A bipartisan group of senators introduced legislation this week to set the ailing U.S. Postal Service (USPS) on better financial footing and restore long-term reliable service across the country.

The bill, introduced by Sens. Gary Peters (D-MI) and Rob Portman (R-OH), would relieve the USPS of $5 billion a year in mandatory retiree health-care expenses and enroll future Postal Service retirees in Medicare. According to Peters and Portman, these two reforms alone would save the Postal Service nearly $46 billion over the next decade.

“For decades, the Postal Service has struggled to overcome unfair and burdensome financial requirements that risk its ability to continue providing reliable service in the long run,” Peters said. “This commonsense, bipartisan legislation would help put the Postal Service on a sustainable financial footing, ensure it is more transparent and accountable to the American people, and support hardworking postal workers who deliver rain or shine to communities all across the country.”

The bill would also require USPS to maintain its six-days-a-week delivery standard and improve transparency of Postal Service performance by requiring weekly service data to be published on the USPS website, and issuing a detailed report to Congress on Postal Service finances and operations every six months.

The Postal Service Reform Act of 2021 is identical to legislation that has advanced in the House. The Senate bill already has nine Republican co-sponsors in addition to Portman, which means it could survive a potential filibuster if the Senate’s 50 Democrats also support the bill.

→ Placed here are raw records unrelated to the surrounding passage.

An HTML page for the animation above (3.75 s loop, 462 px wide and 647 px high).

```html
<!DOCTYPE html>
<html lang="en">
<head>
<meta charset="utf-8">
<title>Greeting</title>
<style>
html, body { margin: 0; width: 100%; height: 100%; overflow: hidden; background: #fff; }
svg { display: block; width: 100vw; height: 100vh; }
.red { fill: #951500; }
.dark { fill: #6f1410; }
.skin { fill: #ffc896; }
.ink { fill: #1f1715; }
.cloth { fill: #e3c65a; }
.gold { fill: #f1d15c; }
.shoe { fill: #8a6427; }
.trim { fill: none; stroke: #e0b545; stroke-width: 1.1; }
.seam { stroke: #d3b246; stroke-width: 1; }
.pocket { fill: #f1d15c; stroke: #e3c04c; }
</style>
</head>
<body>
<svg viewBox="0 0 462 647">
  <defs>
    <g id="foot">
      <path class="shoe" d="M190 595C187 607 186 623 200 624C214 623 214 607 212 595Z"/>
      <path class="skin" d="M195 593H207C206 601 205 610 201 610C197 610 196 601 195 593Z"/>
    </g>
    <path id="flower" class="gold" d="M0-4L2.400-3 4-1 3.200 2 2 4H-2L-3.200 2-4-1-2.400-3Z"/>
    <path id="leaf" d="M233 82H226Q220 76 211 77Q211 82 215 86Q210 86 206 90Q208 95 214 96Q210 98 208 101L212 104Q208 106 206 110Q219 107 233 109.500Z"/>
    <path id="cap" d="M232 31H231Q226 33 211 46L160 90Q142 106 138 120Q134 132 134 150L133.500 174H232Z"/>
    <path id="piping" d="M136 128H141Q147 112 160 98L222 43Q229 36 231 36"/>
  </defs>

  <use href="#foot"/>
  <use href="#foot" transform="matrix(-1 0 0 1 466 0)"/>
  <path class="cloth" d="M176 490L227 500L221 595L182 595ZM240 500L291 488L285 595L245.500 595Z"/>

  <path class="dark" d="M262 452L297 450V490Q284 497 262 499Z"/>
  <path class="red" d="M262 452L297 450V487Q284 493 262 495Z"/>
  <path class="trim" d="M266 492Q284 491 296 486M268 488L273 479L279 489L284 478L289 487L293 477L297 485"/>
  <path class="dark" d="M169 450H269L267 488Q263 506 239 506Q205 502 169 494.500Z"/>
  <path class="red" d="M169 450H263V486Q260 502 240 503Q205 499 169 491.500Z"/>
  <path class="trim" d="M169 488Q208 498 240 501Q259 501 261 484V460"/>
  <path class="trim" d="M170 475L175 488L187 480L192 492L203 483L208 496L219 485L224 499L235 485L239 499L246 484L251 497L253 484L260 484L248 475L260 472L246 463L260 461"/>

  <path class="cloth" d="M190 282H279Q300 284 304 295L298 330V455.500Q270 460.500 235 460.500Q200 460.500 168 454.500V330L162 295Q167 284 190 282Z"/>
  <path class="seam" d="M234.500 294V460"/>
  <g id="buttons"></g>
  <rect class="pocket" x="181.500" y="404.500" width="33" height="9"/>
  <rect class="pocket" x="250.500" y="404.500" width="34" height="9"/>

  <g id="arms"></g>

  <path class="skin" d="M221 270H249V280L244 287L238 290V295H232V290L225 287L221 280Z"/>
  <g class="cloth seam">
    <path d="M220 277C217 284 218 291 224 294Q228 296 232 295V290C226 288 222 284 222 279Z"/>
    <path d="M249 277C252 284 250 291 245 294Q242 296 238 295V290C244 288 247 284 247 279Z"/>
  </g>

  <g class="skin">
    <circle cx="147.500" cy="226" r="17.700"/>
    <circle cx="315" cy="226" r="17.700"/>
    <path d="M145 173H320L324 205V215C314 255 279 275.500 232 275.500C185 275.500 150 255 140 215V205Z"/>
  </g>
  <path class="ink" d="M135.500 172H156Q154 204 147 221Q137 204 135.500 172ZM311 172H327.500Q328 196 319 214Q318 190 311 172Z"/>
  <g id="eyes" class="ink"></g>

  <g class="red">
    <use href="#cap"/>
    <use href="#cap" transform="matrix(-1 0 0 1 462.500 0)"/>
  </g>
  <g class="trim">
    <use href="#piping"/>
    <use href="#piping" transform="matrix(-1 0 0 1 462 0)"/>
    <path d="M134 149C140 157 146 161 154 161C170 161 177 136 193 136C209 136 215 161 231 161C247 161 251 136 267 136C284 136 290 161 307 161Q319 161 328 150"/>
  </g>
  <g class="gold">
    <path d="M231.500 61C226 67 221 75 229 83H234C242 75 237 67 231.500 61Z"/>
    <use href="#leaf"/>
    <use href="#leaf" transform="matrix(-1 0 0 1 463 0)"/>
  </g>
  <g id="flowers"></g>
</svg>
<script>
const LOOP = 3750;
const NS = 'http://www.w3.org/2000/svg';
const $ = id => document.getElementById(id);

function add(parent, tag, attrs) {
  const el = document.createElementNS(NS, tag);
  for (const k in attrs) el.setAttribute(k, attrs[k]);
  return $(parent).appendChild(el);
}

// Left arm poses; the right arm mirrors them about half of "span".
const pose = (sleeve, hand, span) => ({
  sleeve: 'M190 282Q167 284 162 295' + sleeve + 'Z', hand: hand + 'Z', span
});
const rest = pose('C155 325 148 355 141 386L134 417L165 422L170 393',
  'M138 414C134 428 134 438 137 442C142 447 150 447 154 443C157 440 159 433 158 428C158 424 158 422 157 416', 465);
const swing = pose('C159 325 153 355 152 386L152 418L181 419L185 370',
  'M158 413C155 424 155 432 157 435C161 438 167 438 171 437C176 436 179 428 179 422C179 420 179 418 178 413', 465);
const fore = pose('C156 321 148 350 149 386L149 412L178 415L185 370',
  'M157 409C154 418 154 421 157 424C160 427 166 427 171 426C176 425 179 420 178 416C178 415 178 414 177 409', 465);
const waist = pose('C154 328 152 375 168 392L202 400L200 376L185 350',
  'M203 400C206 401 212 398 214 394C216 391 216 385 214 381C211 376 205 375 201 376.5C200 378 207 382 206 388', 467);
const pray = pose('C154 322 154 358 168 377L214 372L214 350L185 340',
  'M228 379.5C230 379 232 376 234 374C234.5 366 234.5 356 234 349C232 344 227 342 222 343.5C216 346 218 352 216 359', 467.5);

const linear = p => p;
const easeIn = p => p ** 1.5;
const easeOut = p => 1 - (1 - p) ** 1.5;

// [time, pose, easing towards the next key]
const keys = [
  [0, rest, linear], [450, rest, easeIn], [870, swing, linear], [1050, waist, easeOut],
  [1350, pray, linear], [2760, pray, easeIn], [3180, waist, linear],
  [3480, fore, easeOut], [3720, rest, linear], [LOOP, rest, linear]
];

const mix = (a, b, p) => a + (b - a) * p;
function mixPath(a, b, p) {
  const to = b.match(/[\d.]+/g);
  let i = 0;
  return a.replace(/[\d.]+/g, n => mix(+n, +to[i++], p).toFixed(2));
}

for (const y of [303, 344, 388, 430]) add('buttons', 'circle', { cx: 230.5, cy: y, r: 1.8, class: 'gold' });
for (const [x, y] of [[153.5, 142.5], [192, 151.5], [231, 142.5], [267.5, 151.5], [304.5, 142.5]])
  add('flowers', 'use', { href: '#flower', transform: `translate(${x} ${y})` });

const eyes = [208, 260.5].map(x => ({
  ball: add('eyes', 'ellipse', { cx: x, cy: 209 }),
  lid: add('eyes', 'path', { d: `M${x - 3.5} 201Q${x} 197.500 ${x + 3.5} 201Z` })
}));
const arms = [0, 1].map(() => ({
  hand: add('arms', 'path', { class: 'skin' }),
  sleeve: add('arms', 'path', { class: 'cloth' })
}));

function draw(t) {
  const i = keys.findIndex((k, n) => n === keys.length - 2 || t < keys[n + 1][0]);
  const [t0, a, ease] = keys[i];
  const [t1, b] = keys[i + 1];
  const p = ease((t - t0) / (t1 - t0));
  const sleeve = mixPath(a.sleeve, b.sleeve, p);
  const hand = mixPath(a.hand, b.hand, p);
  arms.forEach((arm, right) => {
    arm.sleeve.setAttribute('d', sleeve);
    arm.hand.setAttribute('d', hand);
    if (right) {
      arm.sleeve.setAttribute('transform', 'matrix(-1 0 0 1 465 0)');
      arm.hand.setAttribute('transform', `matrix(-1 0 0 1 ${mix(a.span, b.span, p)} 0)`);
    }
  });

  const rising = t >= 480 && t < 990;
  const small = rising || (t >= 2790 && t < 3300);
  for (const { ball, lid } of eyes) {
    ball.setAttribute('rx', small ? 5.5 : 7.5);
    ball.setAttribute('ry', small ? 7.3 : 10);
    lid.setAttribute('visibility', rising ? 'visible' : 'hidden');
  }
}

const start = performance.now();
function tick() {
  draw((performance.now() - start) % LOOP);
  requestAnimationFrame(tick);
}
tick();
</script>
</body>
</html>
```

“While its role in American life has changed over the years, the United States Postal Service remains a key part of American life, serving Americans through its delivery of vital medicines, important packages and other mail,” Portman said. “For that reason, I am proud to join Senator Peters in introducing the Postal Service Reform Act of 2021, which will, when coupled with the Postal Service’s transformative 10-year plan, help turn around the substantial losses at the Postal Service over the last decade and ensure self-sustaining, high-quality postal service for all Americans.”